Middle Infield Adjustment Watch
Obviously, right now, Brad Miller and Nick Franklin are kind of growing together. They’re not literally growing together, but they’re *developing together* as Mariners middle infielders. When they’re going well, they look like foundation pieces for the next good Mariners team. When they’re not going well, it’s no biggie, they’re rookies, they’re supposed to slump, they’ll build character and be better for it in the long run. Not a whole lot of downside with rooting for young players. It’s all either good news or no news, until you have a quality player or a player who’s too old to still be young and learning. Then it’s on the player for being an annoying bust, like Jeremy Reed. Jeremy Reed is 32 years old. Jacoby Ellsbury is 29.
Anyway, what the Mariners are doing is trying to figure out whether Miller and Franklin will make up next year’s middle infield. Clearly, the potential is there; clearly, there’s some work to be done, on Franklin’s offense and Miller’s defense. Given their somewhat similar backgrounds you could call them the Double Play Twins if that nickname didn’t carry an Indian curse. Instead you can just call them Brad Miller and Nick Franklin, and in order to proceed, I’ll note that Miller debuted almost exactly a month after Franklin did.
From his debut through June 28, Franklin batted 117 times in 29 games and 27 starts. From his debut through July 30, Miller batted 116 times in 27 games and 25 starts. We’ll refer to these as Phase One. All their games and plate appearances since? We’ll refer to those as Phase Two. Let’s dig just a little bit into adjustment periods and whatnot.
For his first stretch, Franklin saw about 69% of what Brooks Baseball classifies as “hard” pitches. So, fastballs, basically. He batted .302/.368/.500, with 15% strikeouts. He had 13 extra-base hits, and nine of them came off hard pitches.
For his first stretch, Miller saw about 68% hard pitches. He batted .240/.319/.394, with 17% strikeouts. Of his ten extra-base hits, five came off hard pitches.
For his second stretch, Franklin has seen about 61% hard pitches. He’s batted .193/.263/.366, with 34% strikeouts. Five of his six homers have come off hard stuff, and he’s hardly been able to touch the rest.
For his second stretch, Miller has seen about 57% hard pitches. He’s batted .266/.319/.484, with 16% strikeouts. He has three extra-base hits against hard stuff, and four extra-base hits against breaking stuff.

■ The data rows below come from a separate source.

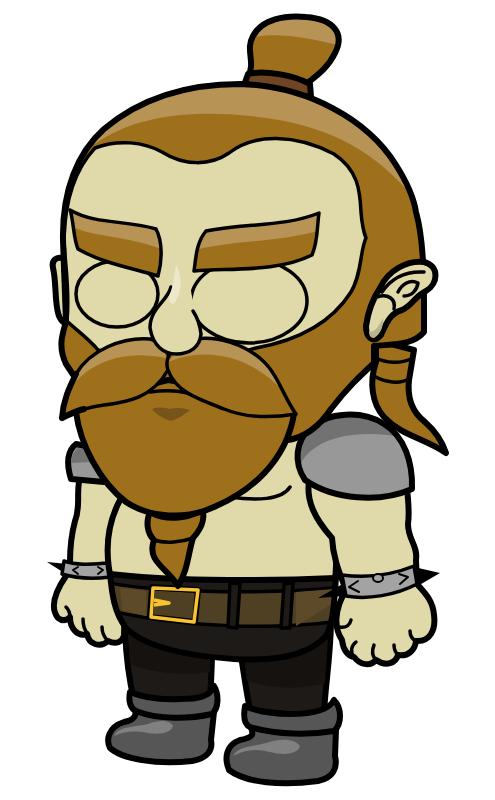
<!DOCTYPE html>
<html lang="en">
<head>
<meta charset="utf-8">
<title>Bearded warrior</title>
<style>
:root {
  --ink: #000; --paper: #fff;
  --skin: #e0d9aa; --skin-light: #ece8cc; --skin-shade: #b9b48c;
  --hair: #9f701b; --hair-light: #b89356; --hair-dark: #76541a; --band: #6f4524;
  --steel: #989898; --steel-dark: #727272; --cuff: #a3a3a3;
  --cloth: #1e1a18; --cloth-dark: #151210;
  --belt: #4f4023; --belt-light: #5d4a28; --gold: #f7c331;
  --boot: #565656; --boot-light: #808080;
}
html, body { margin: 0; background: var(--paper); overflow: hidden; }
svg { display: block; width: 495px; height: 800px; }
.ink { stroke: var(--ink); stroke-width: 6; stroke-linejoin: round; stroke-linecap: round; }
.thin { stroke-width: 3.5; }
.fine { stroke-width: 2; }
.bare { fill: none; }
.skin { fill: var(--skin); }
.skin-light { fill: var(--skin-light); }
.skin-shade { fill: var(--skin-shade); }
.hair { fill: var(--hair); }
.hair-light { fill: var(--hair-light); }
.hair-dark { fill: var(--hair-dark); }
.band { fill: var(--band); }
.steel { fill: var(--steel); }
.steel-dark { fill: var(--steel-dark); }
.cuff { fill: var(--cuff); }
.cloth { fill: var(--cloth); }
.cloth-dark { fill: var(--cloth-dark); }
.belt { fill: var(--belt); }
.belt-light { fill: var(--belt-light); }
.boot { fill: var(--boot); }
.boot-light { fill: var(--boot-light); }
.spike { fill: var(--ink); }
.gold { fill: none; stroke: var(--gold); stroke-width: 3.5; stroke-linejoin: round; }
</style>
</head>
<body>
<svg viewBox="0 0 495 800" role="img" aria-label="Cartoon warrior with a red beard, topknot, steel shoulder pads and spiked cuffs">
  <defs>
    <path id="scalp" d="M63 240C62 190 78 152 104 129C142 97 190 84 240 84C308 86 368 120 396 165C408 184 414 199 416 212C425 244 424 292 424 332C412 346 392 344 374 346L374 363C360 376 347 388 331 409C319 427 306 437 288 440L90 400L66 364C58 347 62 335 66 322Z"/>
    <path id="topknot" d="M248 77C256 62 245 50 253 36C262 19 285 15 306 17C334 19 345 34 335 53C327 70 313 78 305 85C286 77 264 72 248 77Z"/>
    <path id="chest" d="M120 500C104 530 106 560 112 584L334 584C338 566 336 550 332 534C318 520 306 502 312 482L300 430L140 470Z"/>
    <path id="trousers" d="M110 574C160 580 250 582 336 578C334 600 334 622 326 636C306 658 266 661 234 659C190 656 146 648 126 628C114 612 112 594 110 574Z"/>
    <path id="shoulder-plate" d="M305 480C293 462 296 441 310 428C328 412 362 410 384 424C404 436 413 462 412 489C380 503 334 500 305 480Z"/>
    <path id="left-moustache" d="M168 370C152 398 128 402 104 405C86 407 74 412 62 418C63 401 69 388 76 374C90 350 122 337 150 339C163 342 173 354 168 370Z"/>
    <path id="right-moustache" d="M168 370C163 355 176 345 196 339C218 336 244 344 262 360C278 374 284 398 296 414C272 418 246 418 224 409C198 399 176 392 168 370Z"/>
    <path id="left-brow" d="M70 210C96 225 128 220 156 229C163 242 162 262 158 276C132 268 102 263 78 249C73 237 74 222 70 210Z"/>
    <path id="right-brow" d="M319 213C284 227 246 223 206 231C196 243 196 258 194 271C234 268 278 272 312 255C318 242 317 226 319 213Z"/>
    <clipPath id="in-scalp"><use href="#scalp"/></clipPath>
    <clipPath id="in-topknot"><use href="#topknot"/></clipPath>
    <clipPath id="in-trousers"><use href="#trousers"/></clipPath>
    <clipPath id="in-plate"><use href="#shoulder-plate"/></clipPath>
    <clipPath id="in-left-moustache"><use href="#left-moustache"/></clipPath>
    <clipPath id="in-right-moustache"><use href="#right-moustache"/></clipPath>
    <clipPath id="in-left-brow"><use href="#left-brow"/></clipPath>
    <clipPath id="in-right-brow"><use href="#right-brow"/></clipPath>
  </defs>

  <g id="left-arm">
    <path class="skin ink" d="M82 470C74 490 82 503 75 521C71 536 70 548 70 562L66 576C55 592 50 608 58 618C63 622 67 620 70 617C70 629 78 637 87 634C89 645 101 648 108 641C116 645 122 642 124 636L128 480Z"/>
    <path class="ink thin bare" d="M70 617C70 612 68 609 66 607M88 634C84 630 83 624 83 619M108 641C103 636 102 632 102 627"/>
    <path class="spike" d="M47 562L68 564L66 574Z"/>
    <path class="cuff ink thin" d="M64 561C78 566 94 564 108 563L110 577C94 579 78 579 62 574Z"/>
    <path class="ink fine bare" d="M78 567L73 570L78 574M98 567L103 570L98 574"/>
    <path class="steel ink" d="M76 444C66 452 67 466 71 479L104 482L104 450Z"/>
    <path class="steel-dark" d="M78 448C73 452 71 458 71 463L92 462L88 450Z"/>
  </g>

  <g id="legs">
    <path class="cloth ink" d="M125 630C126 655 128 676 134 700L210 712C210 690 212 674 212 652Z"/>
    <path class="cloth-dark" d="M128 636L130 664C156 674 184 676 210 672L210 652Z"/>
    <path class="cloth ink" d="M240 650C244 674 246 690 250 710L324 718C324 694 330 664 331 624Z"/>
    <path class="cloth-dark" d="M244 658L247 681C274 690 304 689 325 683L328 640Z"/>
  </g>

  <g id="boots">
    <path class="boot ink" d="M134 706C138 716 134 720 124 722C108 727 106 740 110 748C122 759 156 765 192 761C208 758 213 750 211 740L214 712Z"/>
    <path class="boot-light" d="M114 736C118 726 136 727 148 724C162 719 170 721 173 726C171 733 160 735 148 733C134 730 122 732 114 736Z"/>
    <path class="boot ink" d="M130 692C128 702 131 709 136 711C158 720 190 719 212 714C219 708 219 694 214 686C210 697 198 699 180 699C160 700 144 698 130 692Z"/>
    <path class="boot ink" d="M250 726C256 736 250 738 240 740C226 745 224 758 229 770C246 783 282 786 318 781C333 778 338 768 335 756L336 730Z"/>
    <path class="boot-light" d="M233 756C238 746 252 747 266 743C284 737 296 740 300 746C298 754 284 756 270 752C256 748 244 750 233 756Z"/>
    <path class="boot ink" d="M245 706C243 718 245 725 250 727C276 735 310 735 334 731C342 724 342 708 334 700C328 712 308 714 290 714C272 714 258 712 245 706Z"/>
  </g>

  <g id="torso">
    <use href="#chest" class="skin ink"/>
    <path class="ink thin bare" d="M230 497C256 501 282 500 290 487"/>
    <use href="#trousers" class="cloth"/>
    <g id="belt" clip-path="url(#in-trousers)">
      <path class="belt ink thin" d="M108 583C170 594 270 594 340 587L340 621C280 630 180 628 108 610Z"/>
      <path class="belt-light" d="M120 588L146 591L146 616L122 610Z"/>
      <path class="belt-light" d="M296 592L334 589L332 604L296 626Z"/>
      <path class="cloth ink thin" d="M230 583L240 584L237 628L228 627ZM284 584L293 583L290 628L281 628Z"/>
    </g>
    <use href="#trousers" class="ink bare"/>
    <path class="ink bare" d="M152 587L198 590L195 622L150 617Z" stroke-width="10"/>
    <path class="gold" d="M153 588L198 590L194 622L151 617Z"/>
    <path class="gold" d="M154 600L169 603L154 605" stroke-width="2"/>
  </g>

  <g id="right-arm">
    <path class="skin ink" d="M310 476C304 500 316 520 332 538C333 558 340 574 346 590C334 610 334 628 342 640C343 650 348 656 354 657C361 666 371 666 376 660C386 667 396 663 398 655C408 657 415 650 416 641C430 642 436 630 434 615C433 600 424 592 417 584L416 560C418 545 408 540 408 524C410 510 408 498 406 480Z"/>
    <path class="ink thin bare" d="M354 657C350 652 351 646 356 642M376 660C372 656 372 650 374 645M398 655C395 652 394 648 394 645M416 641C412 639 410 635 410 631M340 627C346 628 350 625 351 620"/>
    <path class="spike" d="M318 598L346 582L345 596ZM414 567L440 573L416 587Z"/>
    <path class="cuff ink thin" d="M342 575C366 578 392 575 414 566L417 584C396 595 368 600 346 596Z"/>
    <path class="ink fine bare" d="M358 581L349 587L359 592M399 574L408 577L400 584"/>
    <ellipse class="cuff ink fine" cx="378" cy="578" rx="5" ry="4"/>
  </g>

  <g id="right-shoulder">
    <use href="#shoulder-plate" class="steel"/>
    <path class="steel-dark" clip-path="url(#in-plate)" d="M290 480L300 465C312 440 350 428 402 437L390 400L290 405Z"/>
    <use href="#shoulder-plate" class="ink bare"/>
  </g>

  <g id="side-braid">
    <path class="hair ink" d="M376 362C369 382 372 404 384 417C402 436 424 438 446 453C441 438 433 429 425 422C412 412 407 398 409 380L414 350L376 340Z"/>
    <path class="ink thin bare" d="M376 358C386 363 400 364 411 359M374 376C386 383 400 384 409 379"/>
  </g>

  <g id="head">
    <path class="skin ink" d="M70 262C60 254 51 258 53 268C57 284 54 308 60 318C63 324 67 324 72 324Z"/>
    <path class="ink fine bare" d="M62 270C66 278 67 288 66 296"/>
    <use href="#topknot" class="hair"/>
    <path class="hair-light" clip-path="url(#in-topknot)" d="M245 40C270 30 308 38 342 46L345 5L240 5Z"/>
    <use href="#topknot" class="ink bare"/>
    <path class="band ink" d="M248 74C264 70 294 75 310 84L311 97L243 88Z"/>
    <use href="#scalp" class="hair"/>
    <path class="hair-light" clip-path="url(#in-scalp)" d="M84 152C130 114 190 110 250 116C318 122 368 146 405 188L400 130L240 70L90 110Z"/>
    <path class="skin ink thin" d="M64 240C65 196 76 168 95 148C118 139 144 142 162 152C184 166 210 166 229 153C254 133 296 134 334 154C358 170 360 190 361 212C362 225 364 233 366 238C360 250 362 274 351 292C332 322 300 340 256 348L180 370L98 350C88 338 76 330 67 321C70 290 65 264 64 240Z"/>
    <use href="#scalp" class="ink bare"/>
  </g>

  <g id="ear">
    <path class="skin ink" d="M380 288C388 270 408 260 424 262C440 266 438 284 426 291C414 297 412 306 402 310C390 313 386 324 381 335C373 344 366 338 366 326C368 312 372 300 380 288Z"/>
    <path class="skin-shade" d="M369 331C373 334 378 328 383 318C384 326 380 335 374 338C370 338 369 335 369 331Z"/>
    <path class="ink thin bare" d="M382 292C392 277 406 271 424 272M377 297C388 293 396 299 394 309M404 296C412 296 417 290 418 283C410 279 402 284 398 292"/>
  </g>

  <g id="eyes">
    <ellipse class="skin ink thin" cx="117" cy="294" rx="41" ry="33"/>
    <ellipse class="skin ink thin" cx="249" cy="301" rx="58" ry="42"/>
  </g>

  <g id="brows">
    <use href="#left-brow" class="hair"/>
    <path class="hair-light" clip-path="url(#in-left-brow)" d="M70 226C96 238 130 236 164 250L164 215L66 205Z"/>
    <use href="#left-brow" class="ink thin bare"/>
    <use href="#right-brow" class="hair"/>
    <path class="hair-light" clip-path="url(#in-right-brow)" d="M192 251C230 240 278 243 322 230L322 205L190 222Z"/>
    <use href="#right-brow" class="ink thin bare"/>
  </g>

  <g id="beard">
    <path class="hair ink" d="M152 508C144 522 148 534 154 540C146 562 168 568 178 586C188 570 188 554 193 538C204 526 206 514 200 504Z"/>
    <path class="ink thin bare" d="M151 514C166 522 186 520 202 512M154 540C166 544 182 542 193 538"/>
    <path class="hair ink" d="M76 412C80 444 100 482 126 502C150 518 186 520 214 507C250 492 286 462 294 414L230 390L168 380L104 396Z"/>
    <path class="hair-dark" d="M152 409C160 406 165 408 170 409C176 407 184 408 190 410C184 415 177 419 171 421C164 419 157 415 152 409Z"/>
    <path class="ink thin bare" d="M150 392C164 390 178 390 190 394"/>
  </g>

  <g id="moustache">
    <use href="#left-moustache" class="hair"/>
    <path class="hair-light" clip-path="url(#in-left-moustache)" d="M66 394C84 366 118 348 166 358L160 330L70 340Z"/>
    <use href="#left-moustache" class="ink thin bare"/>
    <path class="ink bare" d="M62 418C63 401 69 388 76 374M62 418C68 415 76 411 84 409"/>
    <use href="#right-moustache" class="hair"/>
    <path class="hair-light" clip-path="url(#in-right-moustache)" d="M168 362C206 346 252 356 284 392L280 350L200 325Z"/>
    <use href="#right-moustache" class="ink thin bare"/>
  </g>

  <g id="nose">
    <path class="skin" d="M172 286C166 300 150 310 150 330C154 346 164 354 176 354C190 354 200 346 201 334C200 316 190 300 190 280Z"/>
    <path class="ink thin bare" d="M171 287C167 302 150 308 150 328C153 346 164 354 176 354C190 354 200 347 201 334C200 324 197 317 193 311"/>
    <path class="skin-light" d="M176 265C182 276 183 292 174 304C168 304 168 298 171 291C174 282 174 274 176 265Z"/>
  </g>
</svg>
</body>
</html>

The short of it: Miller and Franklin have seen somewhat similar reductions in fastballs seen. Of course, there’s a lot more that goes into league adjustments, and Franklin has an extra month of data, so the numbers mean only so much, but what we’re seeing is that Franklin is having a lot of trouble hitting against guys throwing him more bendy stuff, while Miller is handling it just fine. Franklin’s strikeout rate has doubled. Miller’s strikeout rate has stayed the same, and he hasn’t had to sit on heaters. Just based on this, pitchers have no reason yet to change the way they’re working against Franklin, but Miller has passed his tests.
If you want some Franklin optimism, Yasiel Puig went through a little ugly stretch where he couldn’t hit any sliders, then he figured it out overnight and went back to being absolutely incredible. On the other hand, Nick Franklin isn’t Yasiel Puig. If you want some Miller realism, we’re looking at small samples and the league might still be learning him. It’s not like Miller is a known entity, and maybe they’ll discover a hole or two. Maybe he’ll hit a slump like Franklin’s current slump, and maybe he’ll get out of it and maybe he won’t. The future! Can’t tell it. Only know who’s done best recently, which is the best I can do.
Franklin’s been striking out for a while. He saw 64% hard stuff in July, and he’s seen 56% hard stuff in August. He struck out 36% of the time in July, and he’s struck out 29% of the time in August, which might be progress although the rest of his numbers really suck. If Miller had a strikeout phase, it came early — he struck out a quarter of the time through his first couple weeks. Since then he’s been something of a contact machine, tonight excepted, where an awesome lefty was on the mound. And Neal Cotts is also an awesome lefty.
Right now, Miller’s stock is higher. Right now, Miller looks like a legitimate starting shortstop for 2014. Used to be Franklin looked like a lot more of a sure thing, but they know what the problem is and they’re working on it. That should fix his troubles, unless it doesn’t, because not all troubles can just be fixed and smoothed out at the highest level. You don’t need me to tell you it’s going to be a critical last month and a half, for both these guys. From Miller, I’d like to see fewer errors and maintained decent production. From Franklin, I’d like to see way fewer strikeouts. And from Dustin Ackley I’d like to see a home run and from the Mariners I’d like to see 41 consecutive wins. Don’t really care if it’s all because of Raul Ibanez. Grant a dying man’s wish, God*.
* we’re all dying, even you